[Aim of the exercise]: Search the entries for the word "return". Copy each line in which it is found.

Entries taken from a collection:
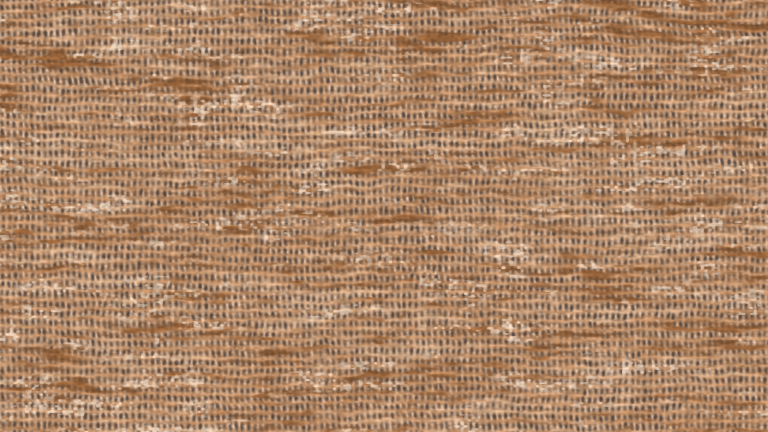
A WebGL 2 fragment shader for this texture:

```glsl
#version 300 es
precision highp float;

uniform vec2 u_resolution;
out vec4 fragColor;

// Stitches and yarn rows per canvas height
const vec2 WEAVE = vec2(72.0, 46.0);

const vec3 BROWN = vec3(0.56, 0.365, 0.21);
const vec3 TAN = vec3(0.71, 0.525, 0.375);
const vec3 PALE = vec3(0.79, 0.635, 0.50);
const vec3 GAP = vec3(0.36, 0.30, 0.265);
const vec3 STITCH = vec3(0.86, 0.74, 0.65);
const vec3 FLECK = vec3(0.95, 0.88, 0.81);

float hash(vec2 p) {
    return fract(sin(dot(p, vec2(127.1, 311.7))) * 43758.5453);
}

float noise(vec2 p) {
    vec2 i = floor(p);
    vec2 f = fract(p);
    f = f * f * (3.0 - 2.0 * f);
    float low = mix(hash(i), hash(i + vec2(1.0, 0.0)), f.x);
    float high = mix(hash(i + vec2(0.0, 1.0)), hash(i + vec2(1.0, 1.0)), f.x);
    return mix(low, high, f.y);
}

// Horizontal variation in the dyed yarn, following the rows
float yarnTone(vec2 p, float row) {
    float broad = noise(p * vec2(2.5, 13.0) + 7.0);
    float streak = noise(vec2(p.x * 7.0 + 31.0, row * 1.15));
    float thin = noise(vec2(p.x * 16.0 + 63.0, row * 2.1));
    float frayed = noise(vec2(p.x * 42.0 + 17.0, row * 2.6));
    return 0.13 * broad + 0.32 * streak + 0.32 * thin + 0.23 * frayed;
}

// Soft, slightly slanted oval
float oval(vec2 p, vec2 radius, float slant) {
    p.x += slant * p.y;
    vec2 q = p / radius;
    return exp(-dot(q, q));
}

// Weave coordinates with a little sag and uneven stitch spacing
vec2 weaveCoords(vec2 p) {
    vec2 w = p * WEAVE;
    w.y += 0.7 * (noise(p * vec2(3.0, 5.0)) - 0.5);
    w.y += 0.4 * (noise(p * vec2(20.0, 30.0) + 11.0) - 0.5);
    w.x += 0.5 * (noise(p * vec2(5.0, 20.0) + 19.0) - 0.5);
    w.x += 0.25 * hash(vec2(floor(w.y), 4.0));
    return w;
}

vec3 fabric(vec2 p) {
    vec2 w = weaveCoords(p);
    vec2 cell = floor(w);
    vec2 local = fract(w) - 0.5;
    float tone = yarnTone(p, w.y);

    // Dyed yarn, rounded across each row
    vec3 color = mix(BROWN, TAN, smoothstep(0.24, 0.47, tone));
    color = mix(color, PALE, smoothstep(0.47, 0.74, tone));
    color *= 1.0 - 0.09 * cos(6.2832 * local.y);

    // Brown streaks partly hide the open weave
    float open = 0.2 + 0.8 * smoothstep(0.25, 0.46, tone);
    open *= 0.72 + 0.45 * noise(p * vec2(8.0, 26.0) + 83.0);

    // Pale stitches on either side of each dark gap
    float stitchId = floor(w.x + 0.5);
    float lift = 0.3 * (hash(vec2(stitchId, cell.y + 71.0)) - 0.5);
    vec2 side = vec2(fract(w.x + 0.5) - 0.5, local.y - lift);
    float stitch = oval(side, vec2(0.25, 0.34), 0.3);
    float shine = 0.35 + 0.55 * hash(vec2(stitchId, cell.y));
    color = mix(color, STITCH, stitch * open * shine);

    // Dark gaps of uneven depth
    float slant = 0.5 * (hash(cell + 5.0) - 0.5);
    vec2 shift = 0.24 * (vec2(hash(cell + 13.0), hash(cell + 29.0)) - 0.5);
    float gap = oval(local - shift, vec2(0.27, 0.34), slant);
    float depth = 0.5 + 0.75 * hash(cell + 41.0);
    color = mix(color, GAP, min(gap * open * depth, 0.95));

    // Small bright loops gathered in short runs
    float run = smoothstep(0.52, 0.85, noise(vec2(p.x * 11.0 + 97.0, w.y)));
    float loops = smoothstep(0.42, 0.85, noise(p * vec2(115.0, 150.0) + 53.0));
    color = mix(color, FLECK, 0.65 * run * loops);

    // Fine nap and short lengthwise fibres
    float nap = noise(p * vec2(125.0, 190.0) + 151.0) - 0.5;
    float fibre = noise(p * vec2(48.0, 170.0) + 211.0) - 0.5;
    return color * (1.0 + 0.22 * nap + 0.15 * fibre);
}

void main() {
    vec2 p = gl_FragCoord.xy / u_resolution.y;
    fragColor = vec4(clamp(fabric(p), 0.0, 1.0), 1.0);
}
```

[Exercise answer]:
    return fract(sin(dot(p, vec2(127.1, 311.7))) * 43758.5453);
    return mix(low, high, f.y);
    return 0.13 * broad + 0.32 * streak + 0.32 * thin + 0.23 * frayed;
    return exp(-dot(q, q));
    return w;
    return color * (1.0 + 0.22 * nap + 0.15 * fibre);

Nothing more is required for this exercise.